Sharks from endangered species have been discovered in pet food, according to DNA studies.
DNA testing uncover endangered shark species in pet food. According to a new study, pet owners may be accidentally giving their animals meat from endangered shark species.
Researchers from Yale-NUS College in Singapore were curious about the ambiguous ingredient listings on pet food packets, which boast things like "fish," "ocean fish," and "white bait." They wanted to find out what people are really giving their beloved pets.
The researchers employed DNA barcoding to see if shark DNA was present in 45 different pet food products from 16 different brands in Singapore, and they published their findings in Frontiers in Marine Science on Friday.
The majority of pet owners are undoubtedly nature lovers, and we believe most would be shocked to learn that they may be unwittingly contributing to shark overfishing," Yale-NUS College authors Ben Wainwright and Ian French said in a statement.
The researchers found shark DNA in 31 percent of the 144 samples they collected, with the blue shark (Prionace glauca) being the most commonly detected species, followed by the silky shark (Carcharhinus falciformis) and the whitetip reef shark (Triaenodon obesus). The whitetip reef shark and the silky shark are both classified as "vulnerable" on the Red List of the International Union for Conservation of Nature, according to the researchers.
None of the goods purchased specified shark as an ingredient, instead describing their contents with general catch-all terms like 'fish,' 'ocean fish,' 'white bait,' or 'white fish," the scientists wrote.
The Yale-NUS College study builds on a study published in Conservation Genetics in 2019 that discovered a high level of shark meat in pet food samples collected across the United States, prompting the researchers to look into Asian products as well.
In light of their findings, the scientists advised governments to enact worldwide pet food labeling regulations in order to reduce overfishing of endangered shark species. They emphasized the necessity of eliminating vague catch-all phrases in ingredient lists" in order to give consumers the information they need to make educated decisions.
According to the experts, sharks are critical for the maintenance of a healthy marine ecosystem since they are apex predators in the oceanic food chain. However, the authors point out that a rising shark fin and meat trade is putting shark populations in jeopardy, with an estimated 100 million sharks slaughtered each year.
The food supply is threatened by Russia's battle in the world's "breadbasket.

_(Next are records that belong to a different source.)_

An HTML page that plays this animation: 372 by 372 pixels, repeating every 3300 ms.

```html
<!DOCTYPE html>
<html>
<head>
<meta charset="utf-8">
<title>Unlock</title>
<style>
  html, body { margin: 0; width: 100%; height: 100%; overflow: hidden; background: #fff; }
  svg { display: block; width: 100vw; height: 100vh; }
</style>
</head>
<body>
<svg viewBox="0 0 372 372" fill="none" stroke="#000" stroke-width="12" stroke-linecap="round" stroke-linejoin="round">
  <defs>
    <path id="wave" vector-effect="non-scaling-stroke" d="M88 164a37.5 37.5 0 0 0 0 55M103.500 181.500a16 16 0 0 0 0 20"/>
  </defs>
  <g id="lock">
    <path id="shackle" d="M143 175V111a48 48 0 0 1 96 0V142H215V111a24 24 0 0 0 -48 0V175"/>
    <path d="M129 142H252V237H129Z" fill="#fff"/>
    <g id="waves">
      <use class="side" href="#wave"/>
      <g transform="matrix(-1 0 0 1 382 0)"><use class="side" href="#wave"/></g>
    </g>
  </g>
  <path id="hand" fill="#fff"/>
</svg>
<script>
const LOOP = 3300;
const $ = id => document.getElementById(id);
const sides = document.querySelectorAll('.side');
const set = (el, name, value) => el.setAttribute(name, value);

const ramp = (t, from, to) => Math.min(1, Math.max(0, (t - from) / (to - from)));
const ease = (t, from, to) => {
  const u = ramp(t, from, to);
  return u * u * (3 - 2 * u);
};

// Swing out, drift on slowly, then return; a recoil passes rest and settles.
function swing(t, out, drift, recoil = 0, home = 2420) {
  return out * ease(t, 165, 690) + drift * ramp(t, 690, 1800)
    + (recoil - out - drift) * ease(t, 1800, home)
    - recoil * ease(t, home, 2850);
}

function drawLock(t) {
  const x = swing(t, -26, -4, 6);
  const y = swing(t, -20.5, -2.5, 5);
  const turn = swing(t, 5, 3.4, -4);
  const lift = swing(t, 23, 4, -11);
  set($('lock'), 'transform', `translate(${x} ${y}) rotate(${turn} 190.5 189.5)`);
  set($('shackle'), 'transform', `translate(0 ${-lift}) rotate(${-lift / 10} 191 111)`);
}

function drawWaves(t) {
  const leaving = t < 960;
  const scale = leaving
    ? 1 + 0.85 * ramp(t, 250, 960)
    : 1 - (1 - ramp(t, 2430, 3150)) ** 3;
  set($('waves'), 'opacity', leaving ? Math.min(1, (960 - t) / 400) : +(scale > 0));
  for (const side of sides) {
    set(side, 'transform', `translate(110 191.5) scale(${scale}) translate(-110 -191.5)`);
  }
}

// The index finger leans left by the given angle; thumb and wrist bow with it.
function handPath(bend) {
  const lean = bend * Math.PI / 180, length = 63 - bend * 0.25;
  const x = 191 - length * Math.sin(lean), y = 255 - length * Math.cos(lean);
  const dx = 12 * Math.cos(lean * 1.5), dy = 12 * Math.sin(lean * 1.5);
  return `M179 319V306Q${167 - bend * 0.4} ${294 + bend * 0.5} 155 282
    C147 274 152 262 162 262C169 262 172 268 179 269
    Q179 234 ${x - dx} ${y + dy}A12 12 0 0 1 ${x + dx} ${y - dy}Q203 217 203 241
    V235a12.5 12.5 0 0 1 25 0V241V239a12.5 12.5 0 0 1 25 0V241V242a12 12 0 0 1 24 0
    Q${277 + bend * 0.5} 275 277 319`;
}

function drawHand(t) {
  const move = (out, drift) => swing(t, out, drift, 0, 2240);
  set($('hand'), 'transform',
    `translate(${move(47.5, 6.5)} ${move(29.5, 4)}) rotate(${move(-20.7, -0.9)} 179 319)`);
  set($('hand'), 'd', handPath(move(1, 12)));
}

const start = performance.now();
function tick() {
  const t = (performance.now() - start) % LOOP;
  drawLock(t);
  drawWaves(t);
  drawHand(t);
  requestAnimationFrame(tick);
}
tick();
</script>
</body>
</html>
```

Shark meat is also a silent contributor" in daily items like cosmetics, according to the researchers, including shark-derived squalene oil in beauty products.

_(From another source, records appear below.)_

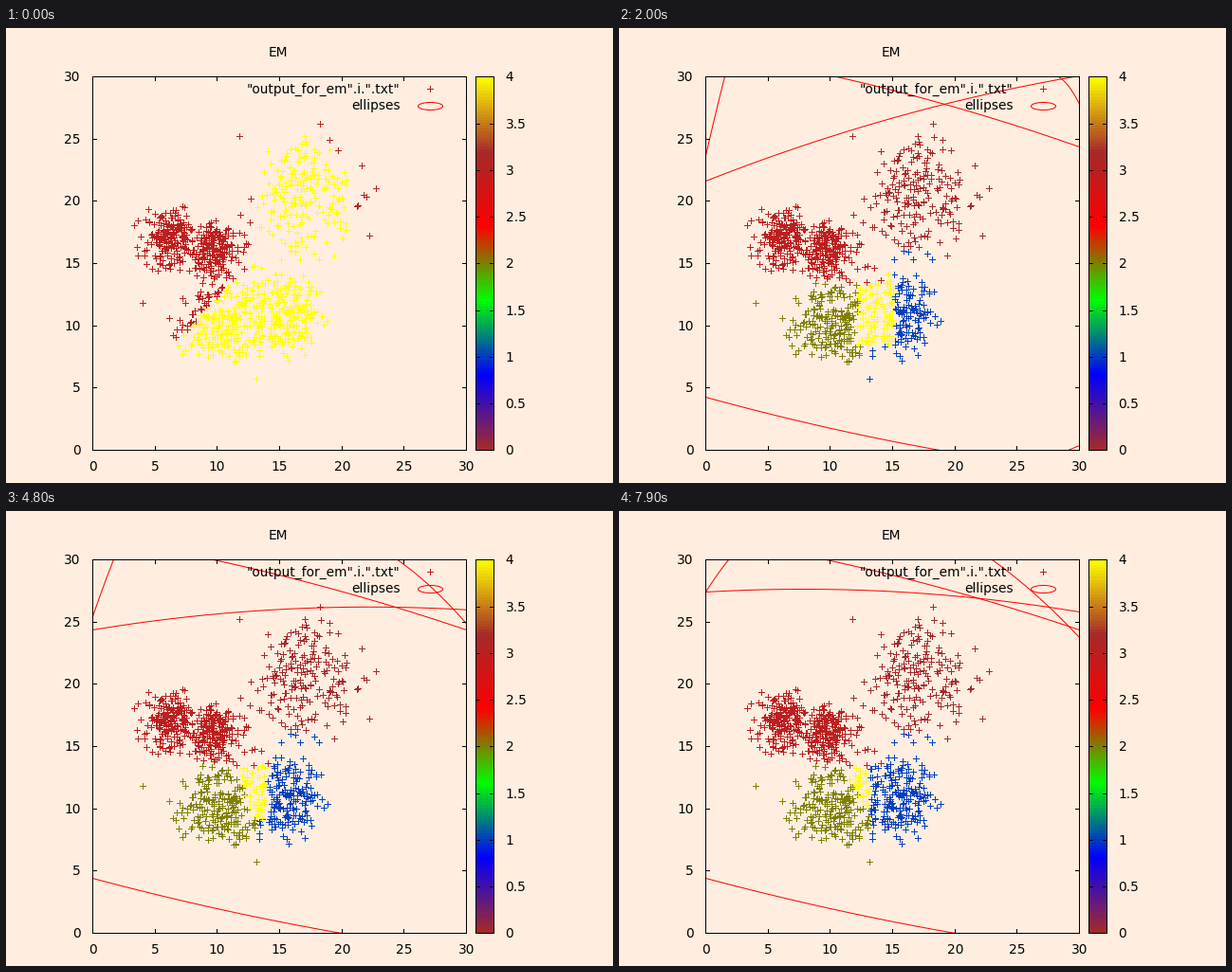
Animation of 640 by 480 pixels, one loop 8 s. Source, as a matplotlib script:

```python
import numpy as np
import matplotlib.pyplot as plt
from matplotlib.animation import FuncAnimation
from matplotlib.patches import Rectangle

DPI = 100
PX = 72 / DPI
plt.rcParams.update({
    "font.family": "DejaVu Sans",
    "font.size": 13.8 * PX,
    "toolbar": "None",
})

LEFT, RIGHT, TOP, BOTTOM = 91, 485, 51, 445
BAR_L, BAR_R = 495, 514
UNIT = (RIGHT - LEFT) / 30
FRAMES, STEP = 80, 100
MIXED, SETTLING, END = 1.3, 2.0, 7.9  # seconds

STOPS = np.array([(165, 42, 42), (0, 0, 255), (0, 255, 0),
                  (255, 0, 0), (165, 42, 42), (255, 255, 0)]) / 255


def palette(value):
    """Colour for a value on the 0..4 scale."""
    pos = np.asarray(value) / 4 * (len(STOPS) - 1)
    return np.stack([np.interp(pos, range(len(STOPS)), c) for c in STOPS.T], -1)


def ease_out(u, power):
    return 1 - (1 - u) ** power


# ---- data: five gaussian clusters and a few stragglers ----
rng = np.random.default_rng(12)


def cluster(n, cx, cy, sx, sy, limit=2.6):
    z = rng.normal(size=(2 * n, 2))
    z = z[np.hypot(*z.T) < limit][:n]
    return z * (sx, sy) + (cx, cy)


points = np.vstack([
    cluster(200, 6.1, 17, 1.15, 1.1),
    cluster(205, 9.9, 16, 1.1, 1),
    cluster(195, 17.2, 20.3, 2.15, 2.2),
    cluster(235, 10.3, 10.3, 1.7, 1.6),
    cluster(225, 15.2, 11.1, 1.6, 1.75),
    [(11.8, 25.2), (18.3, 26.2), (22.8, 21), (22.2, 17.2),
     (4, 11.8), (13.2, 5.7)]])
X, Y = points.T


# ---- cluster labels over time ----
def first_labels():
    left = np.minimum(7 + .93 * (Y - 9), 12.6 + .1 * (Y - 15))
    right = 21.4 - .06 * np.clip(Y - 18, 0, None) ** 2
    return np.where((X > left) & (X < right), 4, 3)


def upper_right(slope):
    floor = 16.1 - slope * np.clip(X - 17, 0, None)
    return (X + .5 * (Y - 15) > 13.2) & (Y > floor)


def mixed_labels():
    olive = Y < np.minimum(11.15, 11 - .65 * (X - 8))
    middle = X < 13.2 + .2 * (Y - 9)
    low = Y < np.minimum(9 + .6 * (X - 15.2), 10.7)
    blue = (X > 15) & (low | (Y > 13))
    return np.select([upper_right(0), olive, middle, X > 18.6, blue],
                     [0, 2, 3, 4, 1], 4)


def settled_labels(t):
    """The yellow band narrows between olive and blue."""
    u = max(0, (t - SETTLING) / (END - SETTLING))
    s = ease_out(u, 1.4)
    band_left = 12.2 - .45 * s * (Y - 11)
    band_right = 15.1 - 1.9 * s
    below = Y < 8.4 + 1.7 * u
    red = (Y > 13.45) & (X < 14.3)
    pocket = (X > 18.6 + 10 * u) & (Y > 11)
    return np.select(
        [upper_right(.4), red, pocket, X > band_right,
         below & (X > 13 + .4 * s), below | (X < band_left)],
        [0, 3, 4, 1, 1, 2], 4)


FIRST, MIXED_SET = first_labels(), mixed_labels()


def labels(t):
    """Fronts sweep in from the upper right, then from the lower left."""
    if t <= MIXED:
        return np.where(np.hypot(X - 21, Y - 26) < 26 * t, MIXED_SET, FIRST)
    front = np.hypot(X - 9, Y - 8) < 20 * (t - MIXED)
    return np.where(front | (t >= SETTLING), settled_labels(t), MIXED_SET)


# ---- ellipse arcs ----
# edges crossed; where at MIXED, SETTLING and END; easing powers; bend
ARCS = [
    ("LT", (234, 155), (134, 111), (85, 115), (1, 1), -1),
    ("LR", (114, -322), (161, 50), (85, 106), (1, 5), -11),
    ("TR", (485, 51), (229, 125), (218, 125), (5, 5), -4),
    ("TR", (485, 51), (463, 80), (393, 133), (2, 2), -4),
    ("LB", (445, 91), (389, 338), (387, 354), (5, 5), 3),
    ("BR", (485, 445), (473, 440), (485, 445), (5, 5), 0),
]
EDGES = {"L": lambda v: (LEFT, v), "R": lambda v: (RIGHT, v),
         "T": lambda v: (v, TOP), "B": lambda v: (v, BOTTOM)}


def arc(t, edges, early, middle, late, powers, bend):
    early, middle, late = map(np.array, (early, middle, late))
    grow = np.clip((t - MIXED) / (SETTLING - MIXED), 0, 1)
    u = max(0, (t - SETTLING) / (END - SETTLING))
    ends = (early + (middle - early) * grow
            + (late - middle) * ease_out(u, np.array(powers)))
    a, b = (np.array(EDGES[e](v)) for e, v in zip(edges, ends))
    w = np.linspace(0, 1, 40)[:, None]
    return (a + (b - a) * w + 4 * w * (1 - w) * (0, bend * grow) + .5).T


# ---- stage ----
fig = plt.figure(figsize=(640 / DPI, 480 / DPI), dpi=DPI, facecolor="#ffeee0")
ax = fig.add_axes([0, 0, 1, 1])
ax.axis("off")

ax.imshow(palette(np.linspace(4, 0, 128))[:, None], aspect="auto",
          interpolation="nearest", extent=(BAR_L, BAR_R, BOTTOM, TOP))
ax.set(xlim=(0, 640), ylim=(480, 0))


def line(xs, ys):
    ax.plot(xs, ys, color="black", lw=PX, antialiased=False, zorder=6,
            solid_capstyle="projecting", solid_joinstyle="miter")


def red_curve(xs, ys):
    return ax.plot(xs, ys, color="red", lw=PX, zorder=4, snap=False)[0]


def box(x0, x1):
    line([x0, x1, x1, x0, x0], [TOP, TOP, BOTTOM, BOTTOM, TOP])


def side_ticks(x0, x1, y, size=4):
    line([x0, x0 + size], [y, y])
    line([x1 - size, x1], [y, y])


def text(x, y, s, ha):
    ax.text(x, y, s, ha=ha, va="baseline", zorder=7)


def crosses(xs, ys, colors):
    return ax.scatter(xs, ys, s=(6 * PX) ** 2, marker="+", c=colors,
                      linewidths=PX, antialiased=False, zorder=3,
                      capstyle="projecting")


box(LEFT, RIGHT)
box(BAR_L, BAR_R)
for v in range(0, 31, 5):
    x, y = round(LEFT + v * UNIT), round(BOTTOM - v * UNIT)
    side_ticks(LEFT, RIGHT, y)
    line([x, x], [TOP, TOP + 4])
    line([x, x], [BOTTOM - 4, BOTTOM])
    text(78.5, y + 5, str(v), "right")
    text(x + .5, 467, str(v), "center")
for i in range(9):
    y = BOTTOM - i * (BOTTOM - TOP) // 8
    side_ticks(BAR_L, BAR_R, y)
    text(526.5, y + 5, f"{i / 2:g}", "left")

text(286.5, 30, "EM", "center")
text(415.5, 69, '"output_for_em".i.".txt"', "right")
text(415.5, 86, "ellipses", "right")
crosses([447], [64], [palette(3)])
angle = np.linspace(0, 2 * np.pi, 60)
red_curve(447.5 + 13 * np.cos(angle), 82.5 + 4 * np.sin(angle))

cloud = crosses(np.round(LEFT + X * UNIT), np.round(BOTTOM - Y * UNIT),
                palette(FIRST))
plot_area = Rectangle((LEFT, TOP), RIGHT - LEFT, BOTTOM - TOP,
                      transform=ax.transData)
curves = [red_curve([], []) for _ in ARCS]
for curve in curves:
    curve.set_clip_path(plot_area)


def update(i):
    t = i * STEP / 1000
    cloud.set_edgecolor(palette(labels(t)))
    for curve, spec in zip(curves, ARCS):
        curve.set_visible(t >= 1)
        curve.set_data(*arc(t, *spec))
    return [cloud, *curves]


anim = FuncAnimation(fig, update, frames=FRAMES, interval=STEP,
                     repeat=True, repeat_delay=0, blit=False)
plt.show()
```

Shark populations are overfished all over the world, with confirmed reductions of more than 70% in the previous 50 years, Wrainright and French continued. This reflects the current disregard with which we regard our oceans.